═══ Dataset records ═══

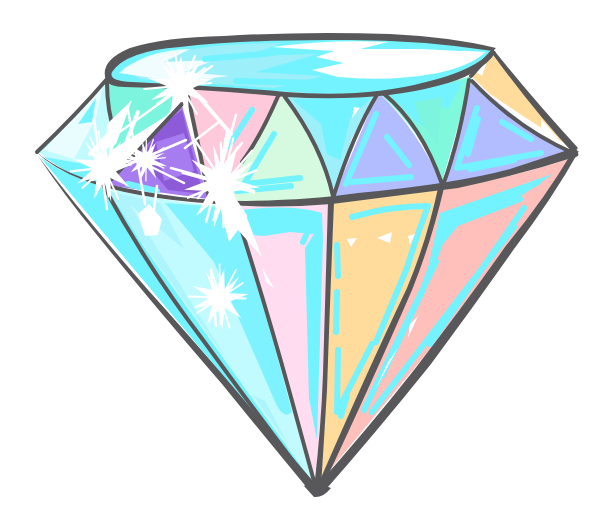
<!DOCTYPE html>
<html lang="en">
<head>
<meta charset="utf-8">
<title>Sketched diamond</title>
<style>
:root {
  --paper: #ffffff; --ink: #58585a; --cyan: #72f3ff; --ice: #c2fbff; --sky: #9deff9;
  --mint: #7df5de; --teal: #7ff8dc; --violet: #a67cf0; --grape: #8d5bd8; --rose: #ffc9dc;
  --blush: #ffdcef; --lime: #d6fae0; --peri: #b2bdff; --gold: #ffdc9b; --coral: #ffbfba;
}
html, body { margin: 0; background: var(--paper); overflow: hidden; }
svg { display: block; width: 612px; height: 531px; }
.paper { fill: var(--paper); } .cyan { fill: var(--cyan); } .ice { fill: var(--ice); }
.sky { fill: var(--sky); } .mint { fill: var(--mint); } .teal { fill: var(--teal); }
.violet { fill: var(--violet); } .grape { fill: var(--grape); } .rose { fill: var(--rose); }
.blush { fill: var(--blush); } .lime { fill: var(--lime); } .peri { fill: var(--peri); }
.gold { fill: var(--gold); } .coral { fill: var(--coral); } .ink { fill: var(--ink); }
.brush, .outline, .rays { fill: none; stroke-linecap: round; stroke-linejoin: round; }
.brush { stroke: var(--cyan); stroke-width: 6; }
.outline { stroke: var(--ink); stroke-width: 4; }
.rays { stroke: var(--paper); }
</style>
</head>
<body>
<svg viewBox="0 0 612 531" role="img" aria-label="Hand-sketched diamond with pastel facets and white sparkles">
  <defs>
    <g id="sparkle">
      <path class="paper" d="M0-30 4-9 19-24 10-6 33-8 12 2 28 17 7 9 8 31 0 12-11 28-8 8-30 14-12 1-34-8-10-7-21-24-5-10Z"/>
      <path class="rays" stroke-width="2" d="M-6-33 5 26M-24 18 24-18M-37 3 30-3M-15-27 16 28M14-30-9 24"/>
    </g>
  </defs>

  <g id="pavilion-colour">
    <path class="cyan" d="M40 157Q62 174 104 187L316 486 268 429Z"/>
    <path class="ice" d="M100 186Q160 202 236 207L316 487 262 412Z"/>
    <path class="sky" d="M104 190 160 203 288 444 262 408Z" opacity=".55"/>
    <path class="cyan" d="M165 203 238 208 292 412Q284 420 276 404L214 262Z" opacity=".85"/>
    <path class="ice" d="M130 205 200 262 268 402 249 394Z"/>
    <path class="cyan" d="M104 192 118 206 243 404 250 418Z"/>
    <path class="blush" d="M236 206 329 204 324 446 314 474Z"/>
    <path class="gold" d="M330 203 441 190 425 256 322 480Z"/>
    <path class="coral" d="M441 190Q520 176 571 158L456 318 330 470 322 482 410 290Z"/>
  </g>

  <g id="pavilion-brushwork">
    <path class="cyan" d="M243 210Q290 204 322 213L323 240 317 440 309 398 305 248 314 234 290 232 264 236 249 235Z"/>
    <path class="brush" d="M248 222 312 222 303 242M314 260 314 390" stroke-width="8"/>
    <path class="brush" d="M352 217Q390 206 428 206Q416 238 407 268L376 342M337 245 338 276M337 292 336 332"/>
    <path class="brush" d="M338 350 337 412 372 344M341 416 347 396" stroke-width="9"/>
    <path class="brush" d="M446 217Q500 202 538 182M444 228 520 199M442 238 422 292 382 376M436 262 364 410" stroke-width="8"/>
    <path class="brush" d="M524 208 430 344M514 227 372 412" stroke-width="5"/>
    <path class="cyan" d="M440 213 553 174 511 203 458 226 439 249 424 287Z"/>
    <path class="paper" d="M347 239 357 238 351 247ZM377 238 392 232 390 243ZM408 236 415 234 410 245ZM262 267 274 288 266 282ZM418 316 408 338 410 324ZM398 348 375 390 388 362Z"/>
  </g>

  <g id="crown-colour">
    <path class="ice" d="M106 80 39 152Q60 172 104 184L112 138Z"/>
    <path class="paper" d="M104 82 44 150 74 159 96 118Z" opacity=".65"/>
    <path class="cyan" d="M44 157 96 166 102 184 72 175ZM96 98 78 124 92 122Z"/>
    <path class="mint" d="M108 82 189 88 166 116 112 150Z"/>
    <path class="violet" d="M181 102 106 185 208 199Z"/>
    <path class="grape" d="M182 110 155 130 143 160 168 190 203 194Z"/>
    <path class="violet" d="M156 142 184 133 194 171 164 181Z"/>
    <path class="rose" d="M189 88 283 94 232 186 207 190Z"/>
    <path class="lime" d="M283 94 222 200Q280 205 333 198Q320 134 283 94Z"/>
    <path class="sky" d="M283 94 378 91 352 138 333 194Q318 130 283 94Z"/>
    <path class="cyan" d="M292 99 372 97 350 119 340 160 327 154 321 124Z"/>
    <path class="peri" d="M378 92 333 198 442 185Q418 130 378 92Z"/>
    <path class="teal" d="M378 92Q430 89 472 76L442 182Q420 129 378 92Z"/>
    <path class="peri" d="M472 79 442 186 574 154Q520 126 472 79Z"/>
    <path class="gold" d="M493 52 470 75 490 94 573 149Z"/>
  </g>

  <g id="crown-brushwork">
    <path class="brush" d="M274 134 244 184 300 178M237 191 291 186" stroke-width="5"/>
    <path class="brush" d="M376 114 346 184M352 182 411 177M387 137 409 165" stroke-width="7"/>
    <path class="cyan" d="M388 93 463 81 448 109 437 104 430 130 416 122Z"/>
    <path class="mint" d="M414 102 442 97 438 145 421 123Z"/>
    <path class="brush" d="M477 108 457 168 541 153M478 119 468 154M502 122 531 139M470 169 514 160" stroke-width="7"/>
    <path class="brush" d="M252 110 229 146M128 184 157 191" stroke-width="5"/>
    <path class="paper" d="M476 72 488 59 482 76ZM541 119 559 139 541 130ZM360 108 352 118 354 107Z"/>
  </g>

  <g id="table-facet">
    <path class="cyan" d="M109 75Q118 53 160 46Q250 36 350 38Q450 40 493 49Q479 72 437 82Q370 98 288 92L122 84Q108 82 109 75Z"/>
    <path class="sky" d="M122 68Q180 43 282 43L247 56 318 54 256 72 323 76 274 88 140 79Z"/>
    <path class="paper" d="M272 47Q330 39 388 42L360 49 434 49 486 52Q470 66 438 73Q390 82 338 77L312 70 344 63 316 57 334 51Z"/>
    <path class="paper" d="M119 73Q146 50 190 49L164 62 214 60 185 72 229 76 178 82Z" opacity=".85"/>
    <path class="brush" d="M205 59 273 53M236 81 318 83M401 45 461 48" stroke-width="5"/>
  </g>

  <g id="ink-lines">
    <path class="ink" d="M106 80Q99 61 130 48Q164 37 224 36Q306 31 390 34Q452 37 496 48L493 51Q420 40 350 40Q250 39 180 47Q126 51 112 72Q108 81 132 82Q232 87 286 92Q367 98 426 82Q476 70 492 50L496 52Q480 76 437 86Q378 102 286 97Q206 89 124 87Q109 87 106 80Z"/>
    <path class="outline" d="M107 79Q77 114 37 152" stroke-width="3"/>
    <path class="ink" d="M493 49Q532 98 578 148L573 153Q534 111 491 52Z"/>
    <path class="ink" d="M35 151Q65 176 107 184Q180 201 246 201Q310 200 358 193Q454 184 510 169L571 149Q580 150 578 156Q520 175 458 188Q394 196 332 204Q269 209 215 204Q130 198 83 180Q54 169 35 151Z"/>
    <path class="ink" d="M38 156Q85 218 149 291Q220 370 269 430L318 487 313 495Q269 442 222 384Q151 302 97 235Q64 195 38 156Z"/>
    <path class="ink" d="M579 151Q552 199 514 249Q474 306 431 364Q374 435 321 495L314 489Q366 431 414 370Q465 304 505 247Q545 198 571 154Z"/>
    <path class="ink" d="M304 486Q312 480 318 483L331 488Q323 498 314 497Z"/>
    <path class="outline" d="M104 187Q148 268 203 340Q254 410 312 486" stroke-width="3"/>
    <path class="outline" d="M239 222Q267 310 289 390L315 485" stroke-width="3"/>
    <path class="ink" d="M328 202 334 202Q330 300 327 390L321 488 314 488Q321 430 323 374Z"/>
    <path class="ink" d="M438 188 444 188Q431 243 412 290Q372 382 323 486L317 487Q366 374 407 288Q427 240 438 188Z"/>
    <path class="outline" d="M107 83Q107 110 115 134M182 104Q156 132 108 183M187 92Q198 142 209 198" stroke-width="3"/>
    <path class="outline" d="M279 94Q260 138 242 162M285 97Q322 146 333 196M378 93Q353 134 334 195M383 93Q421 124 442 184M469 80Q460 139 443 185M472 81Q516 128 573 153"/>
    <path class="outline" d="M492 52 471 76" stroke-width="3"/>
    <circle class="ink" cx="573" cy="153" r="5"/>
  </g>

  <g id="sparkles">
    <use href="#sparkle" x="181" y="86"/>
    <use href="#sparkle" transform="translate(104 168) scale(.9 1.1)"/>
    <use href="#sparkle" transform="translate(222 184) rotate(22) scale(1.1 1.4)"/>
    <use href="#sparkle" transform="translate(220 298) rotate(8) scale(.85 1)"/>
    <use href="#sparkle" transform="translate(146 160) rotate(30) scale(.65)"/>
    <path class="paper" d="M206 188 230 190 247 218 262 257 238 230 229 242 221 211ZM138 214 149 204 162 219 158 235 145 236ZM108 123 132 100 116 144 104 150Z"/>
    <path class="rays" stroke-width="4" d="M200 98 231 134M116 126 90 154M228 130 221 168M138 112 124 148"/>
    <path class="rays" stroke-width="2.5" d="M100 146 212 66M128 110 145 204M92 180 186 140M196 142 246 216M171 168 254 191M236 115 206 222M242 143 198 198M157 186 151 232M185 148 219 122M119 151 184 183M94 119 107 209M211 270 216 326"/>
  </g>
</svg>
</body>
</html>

═══

**Brief:** Go line by line through the data and copy any that contain "opacity".

**Answer space:**
    <path class="sky" d="M104 190 160 203 288 444 262 408Z" opacity=".55"/>
    <path class="cyan" d="M165 203 238 208 292 412Q284 420 276 404L214 262Z" opacity=".85"/>
    <path class="paper" d="M104 82 44 150 74 159 96 118Z" opacity=".65"/>
    <path class="paper" d="M119 73Q146 50 190 49L164 62 214 60 185 72 229 76 178 82Z" opacity=".85"/>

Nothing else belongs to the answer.